Plain-text document sources:
━━━
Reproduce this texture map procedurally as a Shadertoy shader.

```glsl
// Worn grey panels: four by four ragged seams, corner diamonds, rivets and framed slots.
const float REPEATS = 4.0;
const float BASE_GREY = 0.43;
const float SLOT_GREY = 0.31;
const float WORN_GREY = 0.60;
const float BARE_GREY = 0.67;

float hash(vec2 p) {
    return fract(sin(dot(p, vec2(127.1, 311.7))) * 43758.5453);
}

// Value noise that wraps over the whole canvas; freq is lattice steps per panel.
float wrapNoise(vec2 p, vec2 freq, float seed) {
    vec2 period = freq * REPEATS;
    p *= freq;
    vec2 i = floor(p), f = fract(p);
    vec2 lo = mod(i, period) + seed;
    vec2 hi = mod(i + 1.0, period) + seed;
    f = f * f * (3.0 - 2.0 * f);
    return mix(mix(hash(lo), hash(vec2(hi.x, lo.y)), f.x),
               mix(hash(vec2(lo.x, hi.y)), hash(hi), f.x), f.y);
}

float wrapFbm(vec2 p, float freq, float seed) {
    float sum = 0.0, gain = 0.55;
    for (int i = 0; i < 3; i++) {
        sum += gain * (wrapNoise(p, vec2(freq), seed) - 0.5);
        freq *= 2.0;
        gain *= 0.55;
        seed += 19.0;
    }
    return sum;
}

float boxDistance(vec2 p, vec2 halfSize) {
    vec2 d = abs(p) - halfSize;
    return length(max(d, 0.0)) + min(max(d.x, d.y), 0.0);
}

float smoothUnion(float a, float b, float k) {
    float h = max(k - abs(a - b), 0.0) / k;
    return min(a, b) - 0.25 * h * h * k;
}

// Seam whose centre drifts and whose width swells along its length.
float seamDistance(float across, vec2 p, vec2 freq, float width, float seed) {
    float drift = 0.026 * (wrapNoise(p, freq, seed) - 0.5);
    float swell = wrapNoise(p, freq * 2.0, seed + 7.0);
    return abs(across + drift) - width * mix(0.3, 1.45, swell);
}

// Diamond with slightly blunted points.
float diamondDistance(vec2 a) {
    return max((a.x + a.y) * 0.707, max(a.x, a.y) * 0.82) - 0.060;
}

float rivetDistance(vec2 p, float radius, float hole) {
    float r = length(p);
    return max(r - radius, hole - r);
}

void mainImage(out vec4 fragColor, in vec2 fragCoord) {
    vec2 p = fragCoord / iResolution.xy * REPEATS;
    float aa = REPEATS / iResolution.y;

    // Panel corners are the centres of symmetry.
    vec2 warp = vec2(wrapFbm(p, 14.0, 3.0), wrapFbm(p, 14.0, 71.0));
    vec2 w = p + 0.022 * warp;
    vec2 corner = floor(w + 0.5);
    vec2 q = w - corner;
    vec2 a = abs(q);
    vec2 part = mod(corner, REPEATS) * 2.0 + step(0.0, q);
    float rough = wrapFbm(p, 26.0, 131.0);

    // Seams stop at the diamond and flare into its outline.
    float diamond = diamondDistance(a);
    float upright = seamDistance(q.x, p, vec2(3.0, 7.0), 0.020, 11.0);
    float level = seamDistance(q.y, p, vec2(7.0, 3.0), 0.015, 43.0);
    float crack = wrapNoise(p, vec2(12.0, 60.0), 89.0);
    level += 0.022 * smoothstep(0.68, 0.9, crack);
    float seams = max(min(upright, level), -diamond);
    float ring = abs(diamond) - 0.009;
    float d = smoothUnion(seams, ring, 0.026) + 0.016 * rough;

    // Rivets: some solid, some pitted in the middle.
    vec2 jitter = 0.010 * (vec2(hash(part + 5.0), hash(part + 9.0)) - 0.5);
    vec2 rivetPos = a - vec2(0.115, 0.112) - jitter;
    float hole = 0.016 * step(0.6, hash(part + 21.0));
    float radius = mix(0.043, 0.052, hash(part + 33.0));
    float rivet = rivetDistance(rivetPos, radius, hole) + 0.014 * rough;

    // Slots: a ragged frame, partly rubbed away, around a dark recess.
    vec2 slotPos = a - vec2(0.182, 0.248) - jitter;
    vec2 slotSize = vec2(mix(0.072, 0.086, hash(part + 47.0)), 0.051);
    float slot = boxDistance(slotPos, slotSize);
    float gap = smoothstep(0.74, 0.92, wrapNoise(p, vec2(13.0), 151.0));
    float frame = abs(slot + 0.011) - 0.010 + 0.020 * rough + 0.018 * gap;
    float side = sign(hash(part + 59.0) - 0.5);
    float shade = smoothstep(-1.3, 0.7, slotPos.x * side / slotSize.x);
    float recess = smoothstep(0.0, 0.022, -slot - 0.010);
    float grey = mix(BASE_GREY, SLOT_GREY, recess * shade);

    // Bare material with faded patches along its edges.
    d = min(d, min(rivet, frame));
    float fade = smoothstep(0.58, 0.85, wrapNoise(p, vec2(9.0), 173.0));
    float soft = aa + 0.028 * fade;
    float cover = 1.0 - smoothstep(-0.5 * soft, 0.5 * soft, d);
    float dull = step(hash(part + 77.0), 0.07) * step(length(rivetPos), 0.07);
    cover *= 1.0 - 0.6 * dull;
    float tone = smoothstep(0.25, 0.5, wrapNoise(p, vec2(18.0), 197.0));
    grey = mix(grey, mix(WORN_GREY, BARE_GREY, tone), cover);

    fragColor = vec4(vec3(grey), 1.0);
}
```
━━━
YOUR TASK → All lines above with "freq" in them should be returned.

ANSWER BOX →
// Value noise that wraps over the whole canvas; freq is lattice steps per panel.
float wrapNoise(vec2 p, vec2 freq, float seed) {
    vec2 period = freq * REPEATS;
    p *= freq;
float wrapFbm(vec2 p, float freq, float seed) {
        sum += gain * (wrapNoise(p, vec2(freq), seed) - 0.5);
        freq *= 2.0;
float seamDistance(float across, vec2 p, vec2 freq, float width, float seed) {
    float drift = 0.026 * (wrapNoise(p, freq, seed) - 0.5);
    float swell = wrapNoise(p, freq * 2.0, seed + 7.0);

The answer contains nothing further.